We've made it easy to get your Net Promoter Score. To start, you will need the total responses for each score, or you can just tell us the total promoters, passives and detractors.
What does your NPS mean? It is a measurement of customer loyalty, loyal customers spend more, say great things about your brand and stay longer. To get a better handle on collecting feedback, responding to it, and improving your NPS check out our Feedback solution.

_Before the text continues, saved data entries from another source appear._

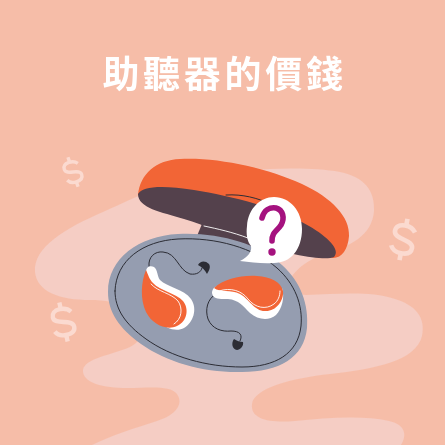
<!DOCTYPE html>
<html lang="zh-Hant">
<head>
<meta charset="utf-8">
<title>助聽器的價錢</title>
<style>
:root {
  --peach: #f6bda8;
  --blush: #f5cdc4;
  --dollar: #fbdad0;
  --orange: #f26536;
  --plum: #54414c;
  --steel: #959db0;
  --ink: #2c2d35;
  --violet: #a5127f;
  --white: #fff;
}
* { margin: 0; padding: 0; box-sizing: border-box; }
html, body { width: 445px; height: 445px; overflow: hidden; }
.poster { position: relative; width: 445px; height: 445px; overflow: hidden; background: var(--peach); }
.title {
  position: absolute; top: 47px; left: 0; width: 445px;
  padding-left: 4px;
  text-align: center; white-space: nowrap;
  font: 700 37px/50px "Noto Sans CJK TC", sans-serif;
  letter-spacing: 3.7px; color: var(--white);
}
.scene { position: absolute; inset: 0; display: block; }
.cloud { fill: var(--blush); }
.dollar { fill: none; stroke: var(--dollar); stroke-width: 4.6; stroke-linecap: butt; }
.shell { fill: var(--orange); }
.lining { fill: var(--plum); }
.tray { fill: var(--steel); }
.line { fill: none; stroke: var(--ink); stroke-width: 1; stroke-linecap: round; }
.gloss { fill: none; stroke: var(--white); stroke-width: 0.9; stroke-linecap: round; }
.plug { fill: var(--ink); }
.bubble, .tip { fill: var(--white); }
.question { fill: none; stroke: var(--violet); stroke-width: 5.6; stroke-linecap: round; stroke-linejoin: round; }
.dot { fill: var(--violet); }
</style>
</head>
<body>
<main class="poster">
  <svg class="scene" viewBox="0 0 445 445" width="445" height="445" role="img" aria-label="打開的助聽器盒，旁邊有問號和金錢符號">
    <defs>
      <g id="dollar-sign">
        <path d="M10 -9C7 -13 3 -14 -1 -14C-7 -14 -10 -11 -10 -7C-10 2 10 -2 10 7C10 12 6 14 0 14C-5 14 -9 12 -11 8"/>
        <path d="M0 -21V-13M0 13V21"/>
      </g>
    </defs>

    <g class="cloud">
      <path d="M35 272C33 247 66 228 103 212C139 196 160 184 200 177C250 168 305 166 340 172C364 177 375 190 374 211C372 236 350 246 325 254C309 259 297 268 290 279C285 287 292 294 306 295C340 294 370 291 395 299C415 305 426 317 422 336C416 361 375 369 330 374C292 378 254 388 252 404C250 420 271 423 295 421C326 418 362 415 389 421C404 424 408 434 401 445H92C110 436 135 428 157 421C176 415 184 404 177 394C170 385 150 388 127 388C104 388 82 383 83 370C85 358 112 355 130 347C148 338 145 320 128 309C118 302 105 300 90 300C60 300 37 292 35 272Z"/>
    </g>

    <g class="dollar">
      <use href="#dollar-sign" transform="translate(73 172) rotate(-19) scale(.74)"/>
      <use href="#dollar-sign" transform="translate(403.500 239.500) rotate(11)"/>
      <use href="#dollar-sign" transform="translate(63.500 322) rotate(-12) scale(.95)"/>
    </g>

    <g id="case-lid">
      <path class="lining" d="M204 219L197 236L240 248L262 247L268 232Z"/>
      <path class="shell" d="M138 195C140 174 156 160 180 159C217 157 267 168 302 184C332 198 350 217 349 236C348 249 342 258 333 258C290 250 190 214 138 195Z"/>
      <path class="lining" d="M138 194C142 186 163 185 194 190C232 196 279 208 309 226C328 237 341 250 334 257C325 261 291 255 252 244C224 236 206 225 184 219C161 212 138 208 138 194Z"/>
      <path class="line" d="M226 195C243 194 257 198 271 204"/>
      <path class="gloss" d="M204 226C218 229 232 232 248 238"/>
    </g>

    <g id="case-tray">
      <path class="tray" d="M108 292C108 258 139 236 178 234C217 232 258 243 282 265C301 282 309 305 307 328C304 358 279 372 242 372C205 373 168 363 141 344C119 328 108 312 108 292Z"/>
      <path class="line" d="M115 291C116 260 143 241 178 239C216 237 254 248 277 268C295 284 303 305 301 326C298 354 275 367 242 367C207 367 171 357 146 339C125 324 115 309 115 291Z"/>
    </g>

    <g id="hearing-aid-left">
      <path class="line" d="M149 266C148 257 155 251 163 252C177 253 178 270 190 274C197 275 201 272 202 268"/>
      <path class="plug" d="M198 265C200 261 205 260 209 264C211 267 209 271 207 274C205 270 202 267 198 265Z"/>
      <path class="tip" d="M146 272C146 267 150 265 154 267C158 270 157 276 160 280C167 287 184 289 191 299C198 309 193 323 184 328C177 332 165 329 160 321Z"/>
      <path class="shell" d="M146 270C141 282 140 299 146 312C152 324 166 331 177 326C188 321 189 308 183 301C176 293 160 291 153 283C149 279 148 274 146 270Z"/>
      <path class="gloss" d="M151 284C158 292 171 293 178 301C183 308 182 319 174 324"/>
    </g>

    <g id="hearing-aid-right">
      <path class="line" d="M216 294C207 299 205 310 208 319C212 329 222 332 231 331C240 331 243 335 240 341"/>
      <path class="plug" d="M234 339C237 341 240 342 243 342C244 346 240 350 237 350C232 349 231 343 234 339Z"/>
      <path class="tip" d="M212 293C212 287 218 284 225 286L282 288C285 297 282 309 276 315C269 321 258 320 250 313C243 306 239 300 228 299C221 299 213 300 212 293Z"/>
      <path class="shell" d="M214 288C224 279 241 275 257 276C271 277 281 282 283 291C284 301 276 311 266 311C255 312 249 299 240 294C231 289 220 293 214 288Z"/>
      <path class="gloss" d="M219 291C231 287 242 291 248 299C255 308 266 310 274 304C278 301 280 296 280 291"/>
    </g>

    <g id="question-bubble">
      <path class="bubble" d="M274 197C290 197 302 211 302 229C302 249 291 263 274 263C262 264 251 262 240 261C248 257 252 252 251 246C247 241 246 234 247 226C248 209 260 197 274 197Z"/>
      <path class="question" d="M262 218C264 210 270 207 276 208C283 210 285 218 281 225C277 231 272 232 272 241"/>
      <circle class="dot" cx="272" cy="252" r="3.7"/>
    </g>
  </svg>
  <h1 class="title">助聽器的價錢</h1>
</main>
</body>
</html>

To manually calculate NPS you want to follow this formula. Remember promoters score 9-10 they are your happy customers who are shouting your praises, neutrals are 7-8 and are taken out of the equation: they are people who are satisfied by your product but aren’t singing your praises just yet. They are also more likely to jump ship to a competitor. Detractors score 0-6, these are the customers who aren’t happy at all. They may say negative things about your company to others, and could damage your brand.

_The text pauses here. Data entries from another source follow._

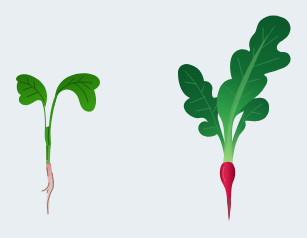
<!DOCTYPE html>
<html lang="en">
<head>
<meta charset="utf-8">
<title>Radish growth: seedling and mature plant</title>
<style>
:root {
  --sky: #e9eef3;
  --sprout: #2c8a0c;
  --sprout-dark: #17600a;
  --sprout-vein: #145008;
  --leaf-vein: #3f9a5c;
  --root-pale: #e3cfc6;
  --root-line: #7d5a50;
}
html, body { margin: 0; height: 100%; overflow: hidden; background: var(--sky); }
svg { display: block; width: 307px; height: 238px; background: var(--sky); }
.sprout-vein { fill: none; stroke: var(--sprout-vein); stroke-width: 0.8; stroke-linecap: round; }
.leaf-vein { fill: none; stroke: var(--leaf-vein); stroke-width: 0.8; stroke-linecap: round; opacity: 0.75; }
.root-line { fill: none; stroke: var(--root-line); stroke-width: 0.8; stroke-linecap: round; }
</style>
</head>
<body>
<svg viewBox="0 0 307 238" role="img" aria-label="A radish seedling beside a mature radish plant">
  <defs>
    <linearGradient id="cotyledon" x1="0" y1="0" x2="0.4" y2="1">
      <stop offset="0" stop-color="#1f7009"/>
      <stop offset="1" stop-color="#369a10"/>
    </linearGradient>
    <linearGradient id="seedling-stem" x1="0" y1="0" x2="0" y2="1">
      <stop offset="0" stop-color="#2a8a10"/>
      <stop offset="0.7" stop-color="#3d9a22"/>
      <stop offset="1" stop-color="#6fae4c"/>
    </linearGradient>
    <linearGradient id="seedling-root" x1="0" y1="0" x2="0" y2="1">
      <stop offset="0" stop-color="#d88a94"/>
      <stop offset="0.3" stop-color="#dcb9b0"/>
      <stop offset="1" stop-color="#e6d8cd"/>
    </linearGradient>
    <linearGradient id="main-leaf" gradientUnits="userSpaceOnUse" x1="272" y1="20" x2="226" y2="162">
      <stop offset="0" stop-color="#0c5a2c"/>
      <stop offset="0.4" stop-color="#126d33"/>
      <stop offset="0.65" stop-color="#2b9a46"/>
      <stop offset="0.85" stop-color="#58b858"/>
      <stop offset="1" stop-color="#a4d884"/>
    </linearGradient>
    <linearGradient id="left-leaf" gradientUnits="userSpaceOnUse" x1="184" y1="66" x2="226" y2="160">
      <stop offset="0" stop-color="#0b5529"/>
      <stop offset="0.55" stop-color="#136b33"/>
      <stop offset="0.8" stop-color="#2b9145"/>
      <stop offset="1" stop-color="#7cc66c"/>
    </linearGradient>
    <linearGradient id="right-leaf" gradientUnits="userSpaceOnUse" x1="264" y1="100" x2="230" y2="160">
      <stop offset="0" stop-color="#0f6130"/>
      <stop offset="0.5" stop-color="#1f8440"/>
      <stop offset="1" stop-color="#84ca70"/>
    </linearGradient>
    <linearGradient id="radish" x1="0" y1="0" x2="1" y2="0">
      <stop offset="0" stop-color="#a80d34"/>
      <stop offset="0.35" stop-color="#dd2350"/>
      <stop offset="0.65" stop-color="#c0103c"/>
      <stop offset="1" stop-color="#7d0726"/>
    </linearGradient>
  </defs>

  <rect id="background" width="307" height="238" fill="var(--sky)"/>

  <g id="seedling">
    <g id="seedling-roots">
      <path d="M46 163 L51 163 C51 170 54 177 54 184 C54 189 51 192 50 197 C49 202 50 208 48 214 C46 209 46 204 47 198 C47 195 49 192 48 190 C46 191 44 192 42 191 C45 189 48 187 48 183 C48 176 46 170 46 163 Z" fill="url(#seedling-root)"/>
      <path class="root-line" d="M52 173 C53 178 54 184 53 188 C51 192 49 196 48 201 C47 206 48 210 48 214 M42 191 C46 190 49 187 49 183 M47 168 L48 176 M47 193 L48 190"/>
    </g>
    <path id="seedling-stems" d="M42 98 C45 105 46 115 46 127 L47 127 L49 126 C50 114 52 101 57 92 L61 87 C56 97 53 110 51 125 C50 133 51 138 51 144 C50 150 50 158 50 164 L46 164 C47 157 46 150 46 143 C44 138 45 130 45 125 C45 114 44 106 41 100 Z" fill="url(#seedling-stem)"/>
    <path d="M49 127 C48 134 48 140 49 145 M47 146 L47 160" fill="none" stroke="var(--sprout-dark)" stroke-width="0.9"/>
    <g id="left-cotyledon">
      <path d="M16 79 C17 74 25 73 32 76 C41 80 47 87 47 96 C47 101 46 104 45 108 C44 103 42 100 38 100 C34 101 30 106 24 105 C19 104 17 99 21 95 C16 93 16 84 18 82 C17 81 16 80 16 79 Z" fill="url(#cotyledon)"/>
      <path class="sprout-vein" d="M20 82 C30 83 39 90 44 101 M29 85 L27 78 M35 89 L34 82 M32 87 L23 90 M38 92 L27 97"/>
    </g>
    <g id="right-cotyledon">
      <path d="M55 99 C55 86 63 77 76 74 C86 72 99 74 100 82 C100 86 97 88 94 90 C96 95 97 102 95 107 C93 113 87 113 83 109 C79 105 80 98 75 93 C70 88 62 88 57 96 C56 100 54 106 53 111 Z" fill="url(#cotyledon)"/>
      <path class="sprout-vein" d="M57 94 C64 84 76 80 92 83 M68 85 L74 78 M77 82 L83 77 M74 83 C81 87 86 93 88 102 M81 82 L90 89"/>
    </g>
  </g>

  <g id="mature-radish">
    <g id="left-leaf-group">
      <path d="M178 73 C178 66 184 62 191 65 C198 67 203 73 204 81 C210 81 214 86 212 91 C212 95 212 97 214 98 C219 96 222 99 221 104 C220 109 217 113 218 119 C220 128 224 139 227 150 L225 160 C223 148 221 139 217 134 C214 137 207 138 202 135 C197 131 197 125 202 122 C204 121 206 121 208 122 C206 118 203 117 200 118 C193 119 186 114 184 108 C183 103 186 100 190 98 C183 95 178 86 178 73 Z" fill="url(#left-leaf)"/>
      <path class="leaf-vein" d="M185 71 C198 84 211 106 218 130 M196 84 L185 82 M202 92 L204 86 M205 97 L190 103 M211 108 L196 111 M213 112 L218 103 M216 127 L203 129"/>
    </g>
    <g id="right-leaf-group">
      <path d="M229 155 C231 145 234 133 232 122 C231 114 236 108 243 106 C247 101 252 98 258 98 C265 97 270 102 269 109 C269 116 263 121 257 121 C253 122 249 120 245 121 C248 128 241 132 239 136 C235 143 234 152 232 163 L228 163 Z" fill="url(#right-leaf)"/>
      <path d="M244 111 C241 119 236 130 233 142 C231 134 231 126 232 119 C235 114 239 111 244 111 Z" fill="#2f8f48"/>
      <path d="M244 111 C241 113 234 115 231 122 C229 132 230 140 231 146 C235 131 240 120 244 111 Z" fill="var(--sky)"/>
      <path class="leaf-vein" d="M233 143 C238 127 247 113 262 104 M251 112 L261 114 M243 122 L244 114"/>
    </g>
    <g id="main-leaf-group">
      <path d="M223 163 C225 151 225 141 224 133 C224 126 222 120 219 115 C216 108 216 98 219 90 C221 84 226 79 232 79 C230 72 229 63 232 56 C235 50 241 48 247 50 C249 52 250 52 250 49 C248 43 250 38 254 34 C257 31 256 26 260 21 C265 16 273 14 281 17 C289 19 293 27 289 34 C286 40 279 41 277 46 C276 50 279 52 283 52 C289 52 292 57 290 62 C287 68 280 69 275 71 C270 72 264 74 264 75 C269 77 268 83 264 88 C260 95 254 98 248 103 C243 108 239 111 236 116 C232 122 232 130 232 138 C232 147 231 155 233 163 Z" fill="url(#main-leaf)"/>
      <path d="M226 162 C227 146 227 130 229 117 C235 92 248 64 268 34 C254 64 242 92 233 118 C230 131 231 148 230 162 Z" fill="#8fd07c" opacity="0.4"/>
      <path class="leaf-vein" d="M229 124 C233 96 250 62 274 27 M263 43 L263 28 M259 50 L278 36 M253 60 L254 48 M249 68 L279 58 M243 78 L238 58 M241 84 L259 79 M236 97 L225 86 M234 103 L251 92 M231 112 L221 103"/>
    </g>
    <path id="radish-root" d="M222 164 C225 161 231 161 233 164 C236 169 236 176 233 182 C231 187 231 196 231 204 C230 211 230 216 229 221 C228 214 228 208 227 202 C227 195 226 189 223 184 C219 178 219 169 222 164 Z" fill="url(#radish)"/>
    <path id="radish-tip" d="M228 198 L231 198 L230 210 L229 221 L228 210 Z" fill="#8a4a50" opacity="0.7"/>
    <path id="radish-shine" d="M224 167 C222 172 223 177 225 181" fill="none" stroke="#ee6a86" stroke-width="1.2" stroke-linecap="round" opacity="0.6"/>
  </g>
</svg>
</body>
</html>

For example if you have the following list of NPS responses to the question “How likely is it that you would recommend our company / product / service to a friend or colleague?” with answers given on a 1-10 scale:
9, 7, 10, 3, 9, 8, 10, 2, 9, 10
You would take the number of promoters (9-10) and minus the number of detractors (0-6):
6 - 2 = 4
Then divide it by the total number of responses:
4 ÷ 10 = 0.4
And times by 100:
0.4 x 100 = 40
There you have it. Your Net Promoter Score is 40.
Interpreting your NPS score requires context. What makes a good score depends on your industry, your competitors and your own track record. First of all, we recommend looking at your specific industry’s benchmarks, if you’re sitting near those benchmarks you're off to a good start. Next it’s worth doing competitive analysis, rate your scores alongside your closest competitors. Don’t forget to keep track of your score trends over time as well. A score of 20 might be great if you were at 0 last year, but if you’re trending down it could be time to worry. For a more in depth introduction to NPS you can check our blog on the subject here.
Net Promoter Score is a great snapshot of customer satisfaction. It is incredibly useful for benchmarking the quality of your customer service against competitors and your wider industry. It’s not the only feedback you should be gathering from your customers, but consider it a great jumping off point for developing a more advanced customer success strategy. Ideally you should combine your NPS survey with well thought out follow up questions, and calls to action for your customer service team. That way you can fix issues, and duplicate your promoters. Check out AskNicely's Feedback tool for help.
Technically, anything above a 0 means you have more supporters than detractors, and is widely considered good. That said, the answer to the common question “what is a good NPS Score” is not that straight forward. As mentioned above it depends largely on the context your business exists in, your industry benchmarks, your competitors etc.
We’re so glad you asked. Take it from our latest benchmark study, “Brands that embrace a modern, advanced NPS process are more than twice as likely to achieve over 50% annual growth and net-negative churn.” Benchmarking NPS can help you drive your customer satisfaction strategy and maintain a competitive edge through customer loyalty.